## WHAT THE TASK REQUIRES
What is needed is a faithful copy of all the entries, with no pictures in it.
SOURCE RECORDS START
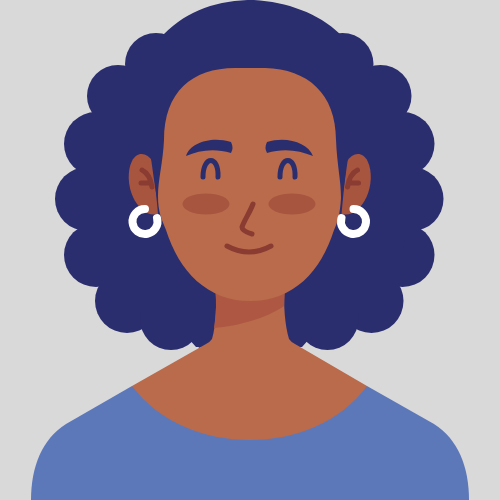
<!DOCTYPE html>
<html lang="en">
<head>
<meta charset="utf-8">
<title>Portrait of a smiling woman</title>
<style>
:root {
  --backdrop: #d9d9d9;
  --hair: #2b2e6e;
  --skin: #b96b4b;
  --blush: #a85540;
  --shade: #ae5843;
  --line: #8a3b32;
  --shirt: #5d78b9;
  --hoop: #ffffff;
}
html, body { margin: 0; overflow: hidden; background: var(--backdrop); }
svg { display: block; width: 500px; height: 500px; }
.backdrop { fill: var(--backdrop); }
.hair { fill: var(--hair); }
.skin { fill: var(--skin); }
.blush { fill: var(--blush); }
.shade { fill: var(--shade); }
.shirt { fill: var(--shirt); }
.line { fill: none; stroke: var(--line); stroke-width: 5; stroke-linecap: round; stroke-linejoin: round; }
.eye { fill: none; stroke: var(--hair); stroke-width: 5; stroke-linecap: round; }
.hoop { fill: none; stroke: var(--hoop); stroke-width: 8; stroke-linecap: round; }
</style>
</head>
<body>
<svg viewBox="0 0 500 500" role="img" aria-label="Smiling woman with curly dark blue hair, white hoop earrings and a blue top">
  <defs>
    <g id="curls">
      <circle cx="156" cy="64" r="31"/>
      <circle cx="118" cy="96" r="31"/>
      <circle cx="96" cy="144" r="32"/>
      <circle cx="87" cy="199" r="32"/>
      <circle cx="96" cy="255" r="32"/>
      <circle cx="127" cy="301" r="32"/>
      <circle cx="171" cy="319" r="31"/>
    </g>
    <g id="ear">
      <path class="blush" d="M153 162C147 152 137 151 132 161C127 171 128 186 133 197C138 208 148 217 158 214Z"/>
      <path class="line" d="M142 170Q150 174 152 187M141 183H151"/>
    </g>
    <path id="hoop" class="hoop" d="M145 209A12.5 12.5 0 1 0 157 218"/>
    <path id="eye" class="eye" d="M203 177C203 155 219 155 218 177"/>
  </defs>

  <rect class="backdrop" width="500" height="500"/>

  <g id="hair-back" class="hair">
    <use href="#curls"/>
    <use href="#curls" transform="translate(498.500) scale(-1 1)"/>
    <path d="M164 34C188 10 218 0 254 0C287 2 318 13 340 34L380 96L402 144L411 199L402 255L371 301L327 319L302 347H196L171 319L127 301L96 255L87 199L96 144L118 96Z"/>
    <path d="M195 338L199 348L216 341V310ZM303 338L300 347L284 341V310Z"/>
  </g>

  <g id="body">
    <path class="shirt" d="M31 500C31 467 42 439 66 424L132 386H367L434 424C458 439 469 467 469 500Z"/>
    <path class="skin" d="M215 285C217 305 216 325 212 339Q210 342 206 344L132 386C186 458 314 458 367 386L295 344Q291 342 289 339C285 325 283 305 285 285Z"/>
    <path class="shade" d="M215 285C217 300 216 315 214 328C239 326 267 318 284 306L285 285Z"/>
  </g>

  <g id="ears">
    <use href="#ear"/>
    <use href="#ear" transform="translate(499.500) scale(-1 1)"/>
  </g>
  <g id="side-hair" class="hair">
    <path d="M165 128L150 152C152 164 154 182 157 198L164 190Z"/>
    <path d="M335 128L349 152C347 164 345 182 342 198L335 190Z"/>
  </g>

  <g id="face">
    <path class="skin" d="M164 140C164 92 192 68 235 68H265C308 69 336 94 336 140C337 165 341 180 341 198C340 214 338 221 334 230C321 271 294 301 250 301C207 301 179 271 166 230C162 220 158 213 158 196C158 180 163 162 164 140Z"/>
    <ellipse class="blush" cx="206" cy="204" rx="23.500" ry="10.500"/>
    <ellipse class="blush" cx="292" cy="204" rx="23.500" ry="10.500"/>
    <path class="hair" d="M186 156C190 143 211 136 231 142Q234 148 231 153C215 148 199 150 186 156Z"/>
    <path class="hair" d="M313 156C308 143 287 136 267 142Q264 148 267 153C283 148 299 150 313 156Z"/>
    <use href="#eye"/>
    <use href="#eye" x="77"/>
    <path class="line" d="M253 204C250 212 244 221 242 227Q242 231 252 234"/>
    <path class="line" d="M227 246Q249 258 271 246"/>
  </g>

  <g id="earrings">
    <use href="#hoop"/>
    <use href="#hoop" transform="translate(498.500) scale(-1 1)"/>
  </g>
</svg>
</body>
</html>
SOURCE RECORDS END
## RESPONSE
<!DOCTYPE html>
<html lang="en">
<head>
<meta charset="utf-8">
<title>Portrait of a smiling woman</title>
<style>
:root {
  --backdrop: #d9d9d9;
  --hair: #2b2e6e;
  --skin: #b96b4b;
  --blush: #a85540;
  --shade: #ae5843;
  --line: #8a3b32;
  --shirt: #5d78b9;
  --hoop: #ffffff;
}
html, body { margin: 0; overflow: hidden; background: var(--backdrop); }
svg { display: block; width: 500px; height: 500px; }
.backdrop { fill: var(--backdrop); }
.hair { fill: var(--hair); }
.skin { fill: var(--skin); }
.blush { fill: var(--blush); }
.shade { fill: var(--shade); }
.shirt { fill: var(--shirt); }
.line { fill: none; stroke: var(--line); stroke-width: 5; stroke-linecap: round; stroke-linejoin: round; }
.eye { fill: none; stroke: var(--hair); stroke-width: 5; stroke-linecap: round; }
.hoop { fill: none; stroke: var(--hoop); stroke-width: 8; stroke-linecap: round; }
</style>
</head>
<body>
<svg viewBox="0 0 500 500" role="img" aria-label="Smiling woman with curly dark blue hair, white hoop earrings and a blue top">
  <defs>
    <g id="curls">
      <circle cx="156" cy="64" r="31"/>
      <circle cx="118" cy="96" r="31"/>
      <circle cx="96" cy="144" r="32"/>
      <circle cx="87" cy="199" r="32"/>
      <circle cx="96" cy="255" r="32"/>
      <circle cx="127" cy="301" r="32"/>
      <circle cx="171" cy="319" r="31"/>
    </g>
    <g id="ear">
      <path class="blush" d="M153 162C147 152 137 151 132 161C127 171 128 186 133 197C138 208 148 217 158 214Z"/>
      <path class="line" d="M142 170Q150 174 152 187M141 183H151"/>
    </g>
    <path id="hoop" class="hoop" d="M145 209A12.5 12.5 0 1 0 157 218"/>
    <path id="eye" class="eye" d="M203 177C203 155 219 155 218 177"/>
  </defs>

  <rect class="backdrop" width="500" height="500"/>

  <g id="hair-back" class="hair">
    <use href="#curls"/>
    <use href="#curls" transform="translate(498.500) scale(-1 1)"/>
    <path d="M164 34C188 10 218 0 254 0C287 2 318 13 340 34L380 96L402 144L411 199L402 255L371 301L327 319L302 347H196L171 319L127 301L96 255L87 199L96 144L118 96Z"/>
    <path d="M195 338L199 348L216 341V310ZM303 338L300 347L284 341V310Z"/>
  </g>

  <g id="body">
    <path class="shirt" d="M31 500C31 467 42 439 66 424L132 386H367L434 424C458 439 469 467 469 500Z"/>
    <path class="skin" d="M215 285C217 305 216 325 212 339Q210 342 206 344L132 386C186 458 314 458 367 386L295 344Q291 342 289 339C285 325 283 305 285 285Z"/>
    <path class="shade" d="M215 285C217 300 216 315 214 328C239 326 267 318 284 306L285 285Z"/>
  </g>

  <g id="ears">
    <use href="#ear"/>
    <use href="#ear" transform="translate(499.500) scale(-1 1)"/>
  </g>
  <g id="side-hair" class="hair">
    <path d="M165 128L150 152C152 164 154 182 157 198L164 190Z"/>
    <path d="M335 128L349 152C347 164 345 182 342 198L335 190Z"/>
  </g>

  <g id="face">
    <path class="skin" d="M164 140C164 92 192 68 235 68H265C308 69 336 94 336 140C337 165 341 180 341 198C340 214 338 221 334 230C321 271 294 301 250 301C207 301 179 271 166 230C162 220 158 213 158 196C158 180 163 162 164 140Z"/>
    <ellipse class="blush" cx="206" cy="204" rx="23.500" ry="10.500"/>
    <ellipse class="blush" cx="292" cy="204" rx="23.500" ry="10.500"/>
    <path class="hair" d="M186 156C190 143 211 136 231 142Q234 148 231 153C215 148 199 150 186 156Z"/>
    <path class="hair" d="M313 156C308 143 287 136 267 142Q264 148 267 153C283 148 299 150 313 156Z"/>
    <use href="#eye"/>
    <use href="#eye" x="77"/>
    <path class="line" d="M253 204C250 212 244 221 242 227Q242 231 252 234"/>
    <path class="line" d="M227 246Q249 258 271 246"/>
  </g>

  <g id="earrings">
    <use href="#hoop"/>
    <use href="#hoop" transform="translate(498.500) scale(-1 1)"/>
  </g>
</svg>
</body>
</html>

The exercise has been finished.